The Wahhabi movement was started in 1744 by Muhamed Ibn Abdel Wahab, a religious scholar and reformer in what is now Saudi Arabia. Muhamed Ibn Saud, a political leader considered the founder of the Saud dynasty, legitimized his authority by soliciting the religious opinions of Ibn Abdel Wahab. Ibn Saud was eager to wrest more power from the Ottoman Empire, which controlled much of the peninsula at the time.
Since then, Wahhabism has spread throughout the Muslim world in countries such as Yemen, post-Soviet states, Tunisia and Egypt, especially after the 1979 Iranian revolution, which spurred the rise of the Iran as a regional power and prompted Saudi Arabia to try to compete.

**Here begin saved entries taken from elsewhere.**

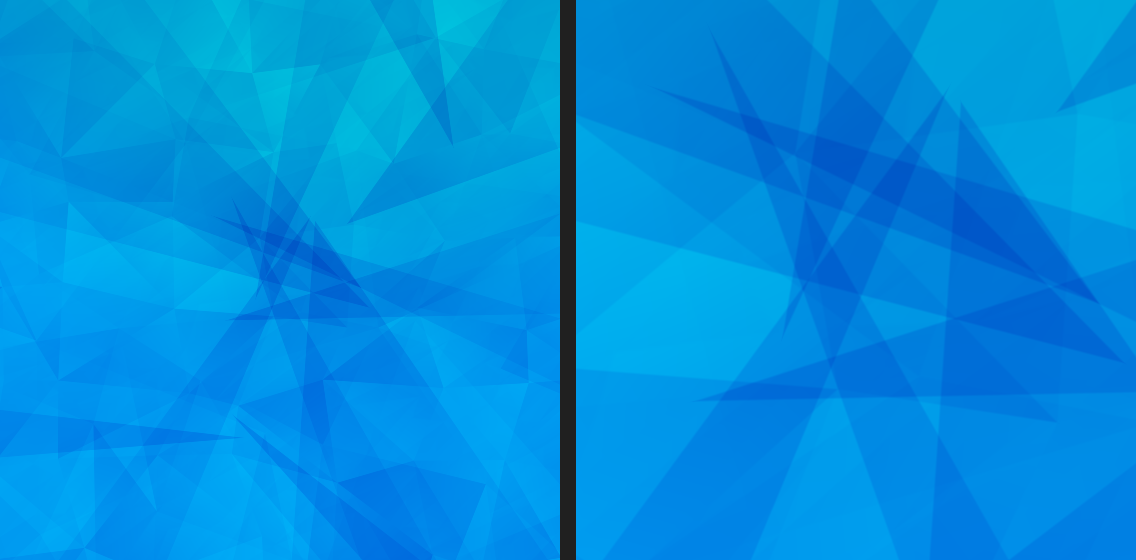
Left, the full canvas; right, a detail of the centre.
Reproduce this background procedurally as a three.js fragment shader.

```glsl
// Blue to teal low-poly background with translucent dark shards crossing near the centre.
varying vec2 vUv;

const vec3 LOW_BLUE = vec3(0.0, 0.605, 0.94);
const vec3 HIGH_TEAL = vec3(0.0, 0.68, 0.845);
const vec3 SHARD_TINT = vec3(0.0, 0.87, 0.972);
const vec3 FACET_LIGHT = vec3(0.0, 0.085, 0.028);
const vec2 FOCUS = vec2(0.54, 0.54);
const float FACET_SIZE = 0.15;
const float PANE_SIZE = 0.23;
const float PLATE_SIZE = 0.4;
const vec2 STREAK_SIZE = vec2(0.13, 0.035);
const float JITTER = 0.64;
const float FACET_CONTRAST = 0.75;
const float PANE_CONTRAST = 0.5;
const float PLATE_CONTRAST = 0.5;
const float STREAK_CONTRAST = 0.12;
const float EDGE = 0.0009;
const float GOLDEN_ANGLE = 2.4;
const int SHARDS = 12;
const int CORE_SHARDS = 8;

float hash(vec2 p) {
  return fract(sin(dot(p, vec2(127.1, 311.7))) * 43758.5453);
}

vec2 hash2(vec2 p) {
  return vec2(hash(p), hash(p + 57.3));
}

float cross2(vec2 a, vec2 b) {
  return a.x * b.y - a.y * b.x;
}

vec2 rotate(vec2 p, float angle) {
  float c = cos(angle), s = sin(angle);
  return vec2(c * p.x + s * p.y, c * p.y - s * p.x);
}

float edgeDistance(vec2 p, vec2 a, vec2 b) {
  return cross2(b - a, p - a) / max(length(b - a), 0.001);
}

float triangleCover(vec2 p, vec2 a, vec2 b, vec2 c, float blur) {
  float side = cross2(b - a, c - a) < 0.0 ? -1.0 : 1.0;
  float d = min(side * edgeDistance(p, a, b),
            min(side * edgeDistance(p, b, c), side * edgeDistance(p, c, a)));
  return smoothstep(-blur, blur, d);
}

vec2 meshVertex(vec2 cell) {
  return cell + JITTER * (hash2(cell) - 0.5);
}

// Each facet has its own level and a linear slope: x = weighted tone, y = weight
vec2 facet(vec2 p, vec2 a, vec2 b, vec2 c, vec2 id, float blur) {
  vec2 slope = 1.6 * (hash2(id + 11.7) - 0.5);
  float tone = hash(id) - 0.5 + dot(p - (a + b + c) / 3.0, slope);
  return vec2(tone, 1.0) * triangleCover(p, a, b, c, blur);
}

// Jittered grid of quads, each split along a random diagonal
float meshTone(vec2 p, float blur) {
  vec2 total = vec2(0.0, 0.0001);
  for (int y = -1; y <= 1; y++) {
    for (int x = -1; x <= 1; x++) {
      vec2 cell = floor(p) + vec2(float(x), float(y));
      vec2 a = meshVertex(cell);
      vec2 b = meshVertex(cell + vec2(1.0, 0.0));
      vec2 c = meshVertex(cell + 1.0);
      vec2 d = meshVertex(cell + vec2(0.0, 1.0));
      if (hash(cell + 5.9) > 0.5) {
        vec2 first = a;
        a = b; b = c; c = d; d = first;
      }
      total += facet(p, a, b, c, cell + 0.21, blur);
      total += facet(p, a, c, d, cell + 0.67, blur);
    }
  }
  return total.x / total.y;
}

// Wedge that starts past the focus and opens outwards, fading with distance
float shardStrength(vec2 p, float index) {
  vec2 seed = vec2(index, 3.7);
  bool isCore = index < float(CORE_SHARDS);
  float angle = GOLDEN_ANGLE * index + 0.9 * hash(seed);
  float halfAngle = mix(0.08, 0.34, pow(hash(seed + 1.3), 1.4));
  float overshoot = isCore ? mix(0.05, 0.2, hash(seed + 2.1)) : -0.1;
  float sideways = (hash(seed + 4.4) - 0.5) * (isCore ? 0.2 : 0.8);
  vec2 q = rotate(p - FOCUS, angle) + vec2(overshoot, sideways);
  float inside = q.x * sin(halfAngle) - abs(q.y) * cos(halfAngle);
  float fade = mix(1.15, 0.45, smoothstep(0.05, 0.6, q.x));
  return smoothstep(-EDGE, EDGE, inside) * fade;
}

void main() {
  // Base gradient, most teal at the upper middle
  float height = vUv.y - 0.7 * pow(vUv.x - 0.6, 2.0);
  vec3 colour = mix(LOW_BLUE, HIGH_TEAL, smoothstep(0.2, 0.88, height));

  // Overlaid meshes from small facets to large plates, with faint diagonal streaks
  vec2 pane = rotate(vUv, 1.1) / PANE_SIZE + 19.0;
  vec2 plate = rotate(vUv, 0.6) / PLATE_SIZE + 7.0;
  vec2 streak = rotate(vUv, 0.65) / STREAK_SIZE + 31.0;
  float tone = FACET_CONTRAST * meshTone(vUv / FACET_SIZE + 3.0, EDGE / FACET_SIZE);
  tone += PANE_CONTRAST * meshTone(pane, EDGE / PANE_SIZE);
  tone += PLATE_CONTRAST * meshTone(plate, EDGE / PLATE_SIZE);
  tone += STREAK_CONTRAST * meshTone(streak, EDGE / STREAK_SIZE.y);
  colour += FACET_LIGHT * tone;

  // Overlapping shards multiply to deep blue
  for (int i = 0; i < SHARDS; i++) {
    colour *= mix(vec3(1.0), SHARD_TINT, shardStrength(vUv, float(i)));
  }
  gl_FragColor = vec4(clamp(colour, 0.0, 1.0), 1.0);
}
```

An austere school of Islam, Wahhabism often encourages the literal interpretation of the Quran and is particularly wary of any practice it considers idolatry. For example, Saudi authorities have cracked down on worship at the tombs of saints and completely razed some holy sites. In extreme cases, the Salafists – a school related to Islam – claimed that the relics and statues of ancient Egypt should be destroyed. In Saudi Arabia, religious police, called mutaween, guard the Prophet’s burial site in Medina during pilgrimage seasons to prevent visitors from touching it or praying near it.
Conservatives disapprove of worshiping the prophet. Wahhabi Puritans consider the Mawlid a heretic, citing a saying of the Prophet, called a hadith: All heresy is misguidance, and all misguidance will end in hell. The word for “heresy” here, “bid’ah,” is often used to condemn Muslim practices considered innovations, such as the celebration of the Prophet’s birthday.
Celebrate with admiration
Critics of Wahhabism argue that it compromises people’s relationship with God by cutting off instinctual human behavior, such as wanting to honor a prophet.
Contrary to the literal and conservative emphasis on the Oneness of God, which Wahhabis insist on, most Muslims observe the Prophet’s birthday as a sign of love, respect and awe.
Mawlid is celebrated in many ways and forms in the Muslim world, whether observed quietly while fasting and reading the Quran, or by children dressing up in bright colors and obtaining a small horse or sugar doll. The practices vary, but all they express are the admirable qualities of the prophet and how dear he is to his followers.
(Deina Abdelkader is an associate professor of political science at UMass Lowell. The views expressed in this commentary do not necessarily reflect those of Religion News Service.)